Requirement
Using the listing below, report each line holding the string "lines".
★ ★ ★ ★ ★
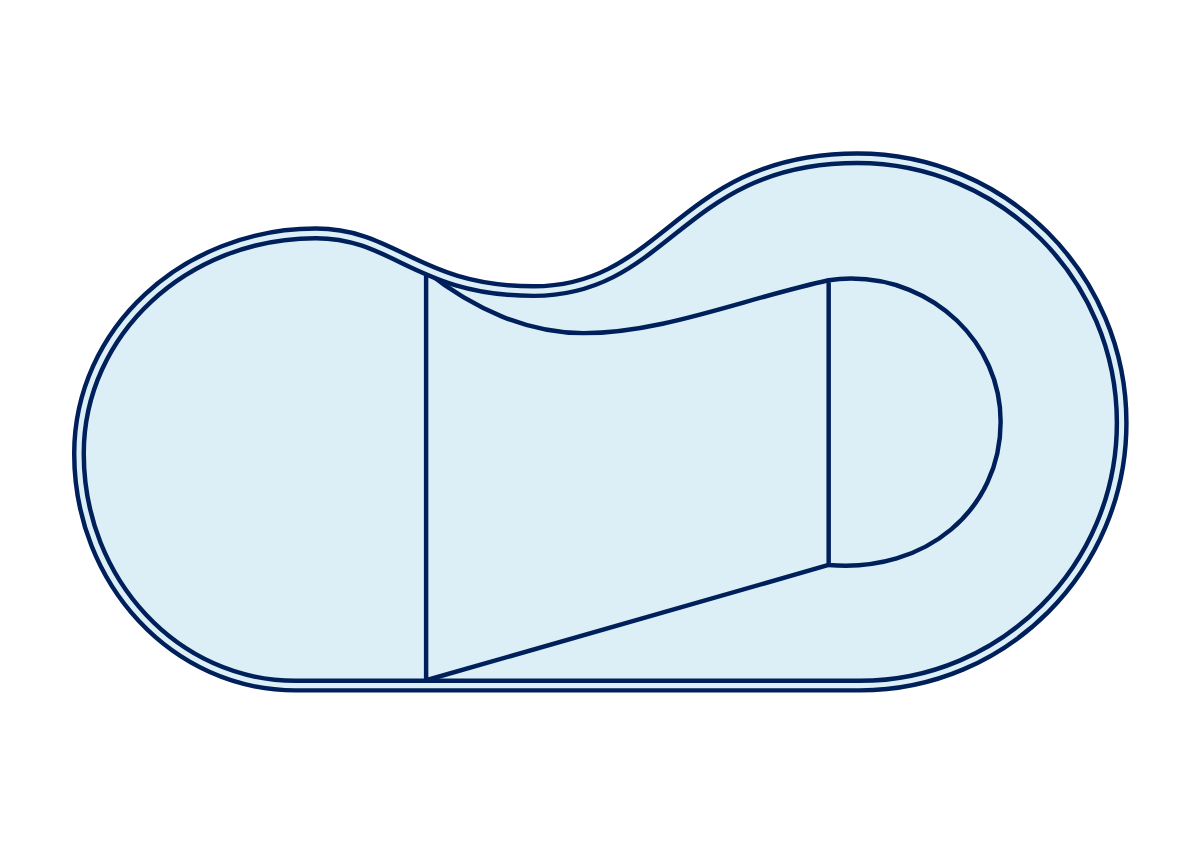
<!DOCTYPE html>
<html lang="en">
<head>
<meta charset="utf-8">
<title>Freeform pool plan</title>
<style>
:root { --paper: #ffffff; --water: #dceff7; --line: #00205b; }
html, body { margin: 0; background: var(--paper); overflow: hidden; }
.pool-plan { display: block; width: 1200px; height: 853px; }
.coping-edge { fill: var(--water); stroke: var(--line); stroke-width: 11; }
.coping-gap { fill: none; stroke: var(--water); stroke-width: 4; }
.floor-lines { fill: none; stroke: var(--line); stroke-width: 3.5; stroke-linejoin: round; }
</style>
</head>
<body>
<svg class="pool-plan" viewBox="0 0 942 669.6" role="img" aria-label="Plan of a kidney-shaped pool with shallow end, slope and deep end">
  <defs>
    <path id="pool-outline" d="M232 538.2 C138 538.2 62 457 62 356 C62 260.500 145 183.200 248 183.200 C310 183.200 328 228.500 419 228.500 C524 228.500 534 124.200 673 124.200 C787.500 124.200 880.500 217 880.500 332 C880.500 446 788 538.200 675 538.200 Z"/>
  </defs>
  <use href="#pool-outline" class="coping-edge"/>
  <g class="floor-lines">
    <path id="shallow-break" d="M334.500 213 V534"/>
    <path id="slope-upper" d="M334.500 213 C372 243 415 261.500 458 261.500 C520 261.500 582 235 650.500 220"/>
    <path id="slope-lower" d="M334.500 534 L650.500 443.500"/>
    <path id="deep-end" d="M650.500 443.500 V220 C657 219 663 218.700 668 218.700 C733 218.700 785.500 269 785.500 331 C785.500 400 727 450 650.500 443.500 Z"/>
  </g>
  <use href="#pool-outline" class="coping-gap"/>
</svg>
</body>
</html>
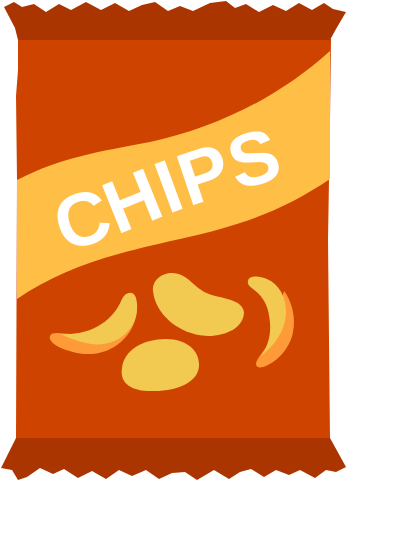
<!DOCTYPE html>
<html lang="en">
<head>
<meta charset="utf-8">
<title>Chips packet</title>
<style>
:root {
  --paper: #ffffff;
  --bag: #cf4300;
  --seal: #ab3500;
  --band: #ffbe46;
  --chip: #f2ca52;
  --chip-edge: #ff9a38;
}
html, body { margin: 0; background: var(--paper); overflow: hidden; }
svg { display: block; width: 406px; height: 546px; }
.bag { fill: var(--bag); }
.seal { fill: var(--seal); }
.band { fill: var(--band); }
.chip { fill: var(--chip); }
.chip-edge { fill: var(--chip-edge); }
.title { font: bold 75px "Liberation Sans", Arial, sans-serif; letter-spacing: 1px; fill: var(--paper); }
</style>
</head>
<body>
<svg viewBox="0 0 406 546" role="img" aria-label="Packet of chips">
  <defs>
    <path id="title-curve" d="M64 251C106 242 145 222 188 207C226 194 260 182 320 169"/>
  </defs>

  <g id="packet">
    <path class="bag" d="M18 39H331L330 120L329 180L328 240L330 439H16L17 180L16 96L18 70Z"/>
    <path class="band" d="M17 180C62 157 98 152 150 142C215 128 278 98 330 51V179C285 209 247 224 180 239C112 254 64 267 17 299Z"/>
    <path class="seal" d="M4 7L14 2L22 7L34 4L46 12L59 4L71 10L86 2L101 10L115 3L129 11L142 5L155 2L168 11L180 6L193 11L210 3L226 1L235 8L246 4L259 12L273 5L286 11L299 3L312 10L324 3L333 9L346 12L336 29L330 40H18L15 28Z"/>
    <path class="seal" d="M16 438H330L346 467L336 472L326 470L315 478L300 470L289 475L276 470L264 477L251 469L240 472L229 479L214 470L197 480L185 472L172 473L159 479L146 470L132 476L119 470L106 479L92 471L78 478L64 469L53 474L40 468L27 477L18 480L12 470L1 468Z"/>
  </g>

  <text class="title"><textPath href="#title-curve">CHIPS</textPath></text>

  <g id="chips">
    <g id="chip-left">
      <path class="chip-edge" d="M50 336C52 331 62 334 72 334C91 333 110 324 119 311L137 310C136 330 119 352 92 354C73 355 47 345 50 336Z"/>
      <path class="chip" d="M60 334C91 336 113 321 122 299C126 291 134 291 136 298C139 308 136 322 129 330C120 341 106 346 91 344C79 342 69 338 60 334Z"/>
    </g>
    <path class="chip" id="chip-top" d="M153 291C152 280 162 273 172 273C188 273 193 288 209 294C223 299 242 299 244 312C244 327 227 336 208 336C178 335 155 313 153 291Z"/>
    <path class="chip" id="chip-bottom" d="M122 368C124 350 143 339 166 339C186 339 199 350 199 364C200 381 179 391 154 391C136 392 119 386 122 368Z"/>
    <g id="chip-right">
      <path class="chip-edge" d="M256 364C256 358 266 350 270 340L284 291C292 301 296 318 293 332C290 349 276 363 263 367C259 368 256 367 256 364Z"/>
      <path class="chip" d="M248 281C249 275 260 276 267 279C279 284 286 297 286 312C286 330 274 346 261 356C268 346 271 335 270 323C269 307 264 297 253 289C250 287 247 284 248 281Z"/>
    </g>
  </g>
</svg>
</body>
</html>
★ ★ ★ ★ ★
Completed exercise
.floor-lines { fill: none; stroke: var(--line); stroke-width: 3.5; stroke-linejoin: round; }
  <g class="floor-lines">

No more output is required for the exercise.